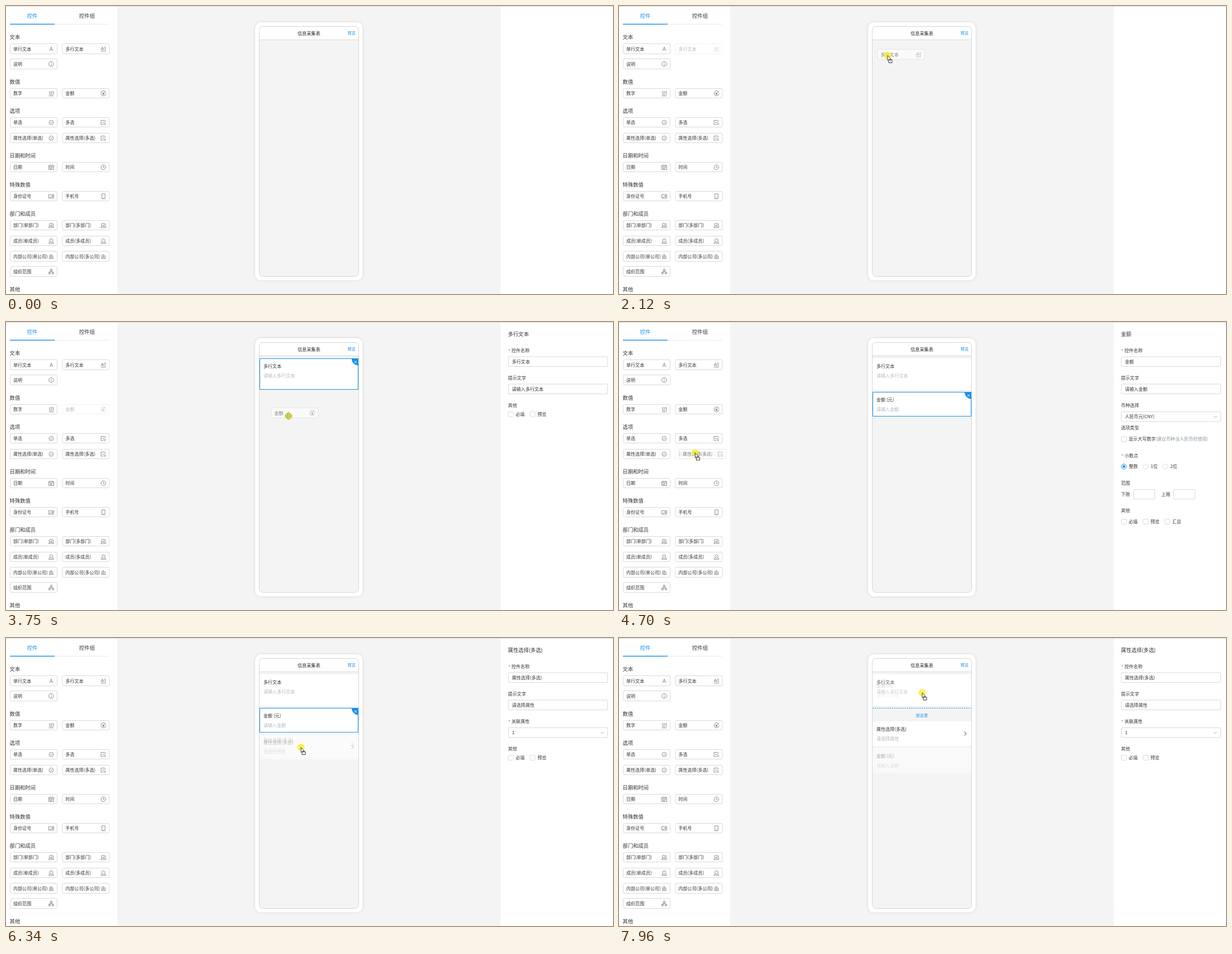
These frames come from a looping animation (1087 by 515 pixels, 8000 ms). An HTML page with a canvas:

```html
<!DOCTYPE html>
<html lang="zh-CN">
<head>
<meta charset="utf-8">
<title>表单设计器</title>
<style>
html, body { margin: 0; width: 100%; height: 100%; overflow: hidden; background: #fff; }
canvas { display: block; }
</style>
</head>
<body>
<canvas id="stage" width="1087" height="515"></canvas>
<script>
const ctx = document.getElementById('stage').getContext('2d');
const LOOP = 8000, BLUE = '#1890ec', INK = '#333', LINE = '#d9d9d9', HINT = '#b4b8bc', BACK = '#f4f4f4';
const FAMILY = '"Noto Sans CJK SC", "Noto Sans CJK", "Noto Sans", sans-serif';
const SMALL = 7.2, BODY = 8.05, HEAD = 9.3;
const LEFT = 454.5, RIGHT = 630.5; // form field edges

const ring = r => `M${-r} 0a${r} ${r} 0 1 0 ${2 * r} 0a${r} ${r} 0 1 0 ${-2 * r} 0`;
const icons = {
  letter: 'M-2.6 3.5L0 -3.5L2.6 3.5M-1.7 1.2H1.7',
  lines: 'M-4.5 4H4.5M1.2 -3.3H4.5M1.2 -1H4.5M1.8 1.3H4.5M-4.3 2.2L-1.9 -3.6L.6 2.2M-3.5 .3H-.3',
  info: ring(4.4) + 'M0 -.8V2.8M0 -2.8V-1.8',
  digits: 'M-4.5 4.4H4.5M-4 -2.4L-3 -3.4V2.2M-1.3 -2.3q0 -1.1 1.1 -1.1t1.1 1.2q0 1 -2.2 4.3h2.3M2 -3.4h2.2l-1.3 2.1q1.5 0 1.5 1.8t-2.5 1.5',
  yen: 'M3.6 -2.6A4.4 4.4 0 1 0 4.4 .5M1.5 -4.1A4.4 4.4 0 0 1 4.4 -.8M-1.9 -2.2L0 0L1.9 -2.2M0 0V2.8M-1.8 .2H1.8M-1.8 1.5H1.8',
  tick: ring(3.9) + 'M-1.9 0L-.4 1.4L2 -1.2',
  checks: 'M2.5 -3.8H-4.3V3.6H-.3M-2.4 -1L-.4 1L4.6 -3.6M1 3.8H4.5M1 1.8H4.5',
  date: 'M-4.4 -3.2H4.4V4.1H-4.4ZM-4.4 -1H4.4M-2 -4.4V-2.8M2 -4.4V-2.8M-2.5 1H2.5M-2.5 2.6H1',
  clock: ring(4.2) + 'M0 -2.4V.3H2.2',
  card: 'M-4.4 -3H4.4V3.2H-4.4ZM1 -1H3V.8H1ZM-3 1.5H-.5',
  phone: 'M-2.8 -4.4H2.8V4.4H-2.8ZM-.8 3H.8',
  group: 'M-3.6 -1.4a2.5 2.5 0 1 0 5 0a2.5 2.5 0 1 0 -5 0M-4.6 4q0 -2.7 2.4 -2.7h2.3q2.4 0 2.4 2.7ZM1.6 -3.8a2.4 2.4 0 0 1 1.2 4.3q1.9 .8 1.9 2.9h-1.5',
  person: 'M-2.9 -1.1a2.9 2.9 0 1 0 5.8 0a2.9 2.9 0 1 0 -5.8 0M-2 1.6q-2.4 .6 -2.4 2.5H4.4q0 -1.9 -2.4 -2.5',
  building: 'M-2.9 3.6V-2L.4 -3.6V3.6M.4 -1H3V3.6M-4 3.6H4M-1.3 -1V2',
  tree: 'M-1.4 -4.2h2.8v2.8h-2.8ZM-4.4 1.7h2.8v2.6h-2.8ZM1.6 1.7h2.8v2.6h-2.8ZM0 -1.4V.2M-3 1.7V.2H3V1.7',
};
for (const name in icons) icons[name] = new Path2D(icons[name]);

const headings = [['文本', 55], ['数值', 135], ['选项', 187], ['日期和时间', 267], ['特殊数值', 319], ['部门和成员', 371], ['其他', 506]];
const rows = [
  [76.5, '单行文本', 'letter', '多行文本', 'lines'],
  [103.5, '说明', 'info'],
  [156, '数字', 'digits', '金额', 'yen'],
  [208, '单选', 'tick', '多选', 'checks'],
  [236, '属性选择(单选)', 'tick', '属性选择(多选)', 'checks'],
  [288, '日期', 'date', '时间', 'clock'],
  [340, '身份证号', 'card', '手机号', 'phone'],
  [392, '部门(单部门)', 'group', '部门(多部门)', 'group'],
  [420, '成员(单成员)', 'person', '成员(多成员)', 'person'],
  [447.5, '内部公司(单公司)', 'building', '内部公司(多公司)', 'building'],
  [474.5, '组织范围', 'tree'],
];
const widgets = rows.flatMap(([y, a, iconA, b, iconB]) =>
  [{ name: a, icon: iconA, x: 7, y }, b && { name: b, icon: iconB, x: 100.5, y }].filter(Boolean));

// pointer moves: start, end, steps, control point, end point
const moves = [
  [200, 950, 12, -150, 75, 63, 71],
  [1020, 1350, 6, 100, 96, 119, 78.5],
  [1490, 2120, 10, 300, 124, 481, 88.5],
  [2260, 2730, 8, 300, 140, 132, 161.5],
  [2880, 3750, 14, 320, 152, 506, 168],
  [3820, 4430, 10, 300, 215, 129, 234],
  [4700, 5460, 12, 320, 234, 510, 235.5],
  [6000, 6260, 5, 518, 220, 528, 200],
  [6330, 6750, 7, 530, 160, 533, 126],
  [7020, 7300, 5, 536, 165, 543, 200],
  [7500, 7960, 8, 543, 150, 543, 98],
];
// widget drags: start, drop, widget, grab point
const drags = [
  [1490, 2260, '多行文本', 119, 78.5],
  [2880, 3820, '金额', 132, 161.5],
  [4700, 5530, '属性选择(多选)', 129, 234],
];
const presses = [[1490, 2260], [2880, 3820], [4500, 5800], [6260, 6880], [7370, LOOP]];
const dropCursor = [[1490, 2260], [2950, 3690], [4700, 5400], [6330, 6880], [7500, LOOP]];
const within = (t, spans) => spans.some(([a, b]) => t >= a && t < b);

function pointer(t) {
  let x = 984, y = 508;
  for (const [start, end, steps, cx, cy, ex, ey] of moves) {
    if (t < start) break;
    const k = Math.min(steps, Math.floor((t - start) * (steps - 1) / (end - start) + 1e-6) + 1) / steps;
    const u = k * k * (3 - 2 * k), v = 1 - u;
    x = v * v * x + 2 * u * v * cx + u * u * ex;
    y = v * v * y + 2 * u * v * cy + u * u * ey;
  }
  return { x, y };
}

function text(str, x, y, size = BODY, color = INK, align = 'left') {
  ctx.font = `${size}px ${FAMILY}`;
  ctx.textAlign = align;
  ctx.fillStyle = color;
  ctx.fillText(str, x, y + size * 0.37);
}
function box(x, y, w, h, r, fill, stroke) {
  ctx.beginPath();
  ctx.roundRect(x, y, w, h, r);
  if (fill) { ctx.fillStyle = fill; ctx.fill(); }
  if (stroke) { ctx.strokeStyle = stroke; ctx.lineWidth = 1; ctx.stroke(); }
}
function line(color, width, ...points) {
  ctx.beginPath();
  for (let i = 0; i < points.length; i += 2) ctx.lineTo(points[i], points[i + 1]);
  ctx.strokeStyle = color;
  ctx.lineWidth = width;
  ctx.stroke();
}
function disc(x, y, r, fill, stroke) {
  ctx.beginPath();
  ctx.arc(x, y, r, 0, 7);
  if (fill) { ctx.fillStyle = fill; ctx.fill(); }
  if (stroke) { ctx.strokeStyle = stroke; ctx.lineWidth = 1; ctx.stroke(); }
}
function faded(alpha, draw) {
  ctx.save();
  ctx.globalAlpha = alpha;
  draw();
  ctx.restore();
}

function widget({ name, icon, x, y }, dx = 0, dy = 0) {
  const cy = y + dy, top = Math.floor(cy - 8.75) + 0.5, bottom = Math.floor(cy + 8.75) + 0.5;
  ctx.save();
  ctx.translate(x + dx, 0);
  box(0.5, top, 84, bottom - top, 2, '#fff', LINE);
  text(name, 6, cy + 0.3);
  ctx.translate(74, cy + 0.3);
  ctx.strokeStyle = '#666b72';
  ctx.lineWidth = 0.75;
  ctx.stroke(icons[icon]);
  ctx.restore();
}

function sidebar(t) {
  box(0, 0, 199, 515, 0, '#fff');
  line('#eaeaea', 1, 7, 32.5, 185, 32.5);
  line(BLUE, 1.4, 7, 32.5, 87, 32.5);
  text('控件', 47, 17.5, HEAD, BLUE, 'center');
  text('控件组', 145, 17.5, HEAD, INK, 'center');
  headings.forEach(([name, y]) => text(name, 6.6, y + 0.5, HEAD));
  const drag = drags.find(([a, b]) => t >= a && t < b);
  widgets.forEach(w => faded(drag && drag[2] === w.name ? 0.35 : 1, () => widget(w)));
}

const fields = {
  lines: { title: '多行文本', hint: '请输入多行文本', h: 55 },
  money: { title: '金额 (元)', hint: '请输入金额', h: 43 },
  attr: { title: '属性选择(多选)', hint: '请选择属性', h: 43, arrow: true },
};
function field(kind, y, active) {
  const { title, hint, h, arrow } = fields[kind];
  box(LEFT, y, RIGHT - LEFT, h, 0, '#fff', active ? BLUE : '#fff');
  text(title, 461, y + 13.5);
  text(hint, 461, y + 30.5, BODY, HINT);
  if (arrow) line(INK, 1, 618.5, y + 18, 622, y + 21.5, 618.5, y + 25);
  if (!active) return;
  ctx.beginPath();
  ctx.moveTo(RIGHT + 0.5, y);
  ctx.arc(RIGHT + 0.5, y, 12, Math.PI / 2, Math.PI);
  ctx.fillStyle = BLUE;
  ctx.fill();
  line('#fff', 1, 624, y + 4, 628, y + 8);
  line('#fff', 1, 628, y + 4, 624, y + 8);
}

// which fields exist, their order, selection and drag state
function formState(t) {
  const order = [];
  if (t >= 2260) order.push('lines');
  if (t >= 3820) order.push('money');
  if (t >= 5530) order.splice(t < 7020 ? 2 : 1, 0, 'attr');
  let active = t < 3820 ? 'lines' : t < 5530 ? 'money' : 'attr';
  if (within(t, [[6330, 7020], [7230, 7500]])) active = 'money';
  if (t >= 7770) active = '';
  const dragged = t >= 7500 ? 'money' : t >= 6330 && t < 7020 ? 'attr' : '';
  return { order, active, dragged, gap: within(t, [[6470, 7020], [7560, LOOP]]) };
}

function phone({ order, active, dragged, gap }) {
  box(199, 0, 687, 515, 0, BACK);
  ctx.save();
  ctx.shadowColor = 'rgba(0,0,0,.13)';
  ctx.shadowBlur = 5;
  box(446, 29, 192.5, 461.5, 10, '#fff');
  ctx.restore();
  box(453.5, 36.5, 178, 447, 7, BACK);
  box(453.5, 36.5, 178, 24, [7, 7, 0, 0], '#fff');
  line(LINE, 1, 453.5, 60.5, 631.5, 60.5);
  box(453.5, 36.5, 178, 447, 7, null, '#d4d4d4');
  text('信息采集表', 542.5, 48.5, BODY + 0.1, '#222', 'center');
  text('预览', 618.7, 48.5, SMALL, BLUE, 'center');

  let y = 65.5;
  order.forEach((kind, i) => {
    if (i === 1 && gap) {
      ctx.setLineDash([2.3, 1.5]);
      line(BLUE, 1, LEFT, y, RIGHT, y);
      line(BLUE, 1, LEFT, y + 24, RIGHT, y + 24);
      ctx.setLineDash([]);
      text('放这里', 542.3, y + 13, SMALL, BLUE, 'center');
      y += 24;
    }
    const top = y;
    faded(kind === dragged ? 0.4 : 1, () => field(kind, top, kind === active));
    y += fields[kind].h + 5;
  });
}

function label(str, y, required) {
  if (required) text('*', 899.5, y + 1, BODY, '#f04848');
  text(str, required ? 905.3 : 899, y);
}
function input(str, y, select) {
  box(899.5, y - 8.5, 178, 17.5, 1.5, '#fff', LINE);
  text(str, 906, y + 0.5);
  if (select) line('#b5b5b5', 0.9, 1065, y - 1, 1068, y + 2, 1071, y - 1);
}
function checks(y, ...names) {
  names.forEach((name, i) => {
    box(899.5 + 39 * i, y - 4.5, 9, 9, 1, '#fff', LINE);
    text(name, 912.8 + 39 * i, y);
  });
}

function panel(t) {
  box(886, 0, 201, 515, 0, '#fff');
  if (t < 2260) return;
  const [title, hint] = t < 3820 ? ['多行文本', '请输入多行文本']
    : t < 5530 ? ['金额', '请输入金额'] : ['属性选择(多选)', '请选择属性'];
  text(title, 899, 22, HEAD);
  label('控件名称', 51, true);
  input(title, 70.5);
  label('提示文字', 100);
  input(hint, 119.5);
  if (t < 3820) {
    label('其他', 149);
    checks(165, '必填', '预览');
  } else if (t < 5530) {
    label('币种选择', 149);
    input('人民币元(CNY)', 169, true);
    label('选项类型', 189);
    checks(209.5, '显示大写数字');
    text('(建议币种当人民币时使用)', 961, 209.5, BODY, '#8796a0');
    label('小数点', 239, true);
    [['整数', 904], ['1位', 943], ['2位', 978.3]].forEach(([name, x], i) => {
      disc(x, 258.5, 4.5, '#fff', i ? LINE : BLUE);
      if (!i) disc(x, 258.5, 2.4, BLUE);
      text(name, x + 9, 258.5);
    });
    label('范围', 288);
    [['下限', 899], ['上限', 971.3]].forEach(([name, x]) => {
      text(name, x, 308);
      box(Math.round(x) + 22.5, 299.5, 38, 17, 1.5, '#fff', LINE);
    });
    label('其他', 337);
    checks(357, '必填', '预览', '汇总');
  } else {
    label('关联属性', 149, true);
    input('1', 169, true);
    label('其他', 198.5);
    checks(214, '必填', '预览');
  }
}

const arrowShape = new Path2D('M0 0V9L2 7.1L3.4 10.2L4.7 9.6L3.4 6.7H6.2Z');
const moveShape = new Path2D('M0 -6.3L2.4 -3.8L0 -1.3L-2.4 -3.8ZM0 6.3L2.4 3.8L0 1.3L-2.4 3.8ZM-6.3 0L-3.8 -2.4L-1.3 0L-3.8 2.4ZM6.3 0L3.8 -2.4L1.3 0L3.8 2.4Z');

function ghosts(t, { x, y }, { dragged }) {
  const drag = drags.find(([a, b]) => t >= a && t < b);
  if (drag) {
    const [, , name, gx, gy] = drag;
    faded(0.6, () => widget(widgets.find(w => w.name === name), x - gx, y - gy));
  }
  if (dragged && !within(t, [[6880, 7020]])) faded(0.22, () => field(dragged, 173.5 + y - 200, false));
}

function cursor(t, { x, y }, { order }) {
  if (t < 200) return;
  const onWidget = widgets.some(w => x > w.x && x < w.x + 85 && Math.abs(y - w.y) < 9.5);
  const bottom = [0, 121, 169, 217][order.length];
  const onField = x > LEFT && x < RIGHT && y > 65 && y < bottom;
  const dropping = within(t, dropCursor);
  const moving = !dropping && (onWidget || onField || within(t, [[3690, 3820], [5400, 5800]]));
  const pressed = within(t, presses);
  if (pressed) faded(0.75, () => disc(x, y, 6.6, '#f6ee1c'));
  ctx.save();
  ctx.translate(x, y);
  ctx.lineWidth = moving ? 0.75 : 0.9;
  ctx.strokeStyle = moving ? '#4a4d50' : '#2b2b2b';
  ctx.fillStyle = moving && pressed ? '#f6ee6a' : '#fff';
  const shape = moving ? moveShape : arrowShape;
  ctx.fill(shape);
  ctx.stroke(shape);
  if (dropping) box(2, 8, 6, 5, 0, '#fff', '#333');
  ctx.restore();
}

function draw(now) {
  const t = now % LOOP, p = pointer(t), form = formState(t);
  phone(form);
  sidebar(t);
  panel(t);
  line('#dcdcdc', 1, 0, 0.5, 1087, 0.5);
  ghosts(t, p, form);
  cursor(t, p, form);
  requestAnimationFrame(() => draw(performance.now()));
}
draw(0);
</script>
</body>
</html>
```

EXERCISE BRIEF: Go line by line through the records above and copy each one containing "translate".

EXPECTED OUTPUT:
  ctx.translate(x + dx, 0);
  ctx.translate(74, cy + 0.3);
  ctx.translate(x, y);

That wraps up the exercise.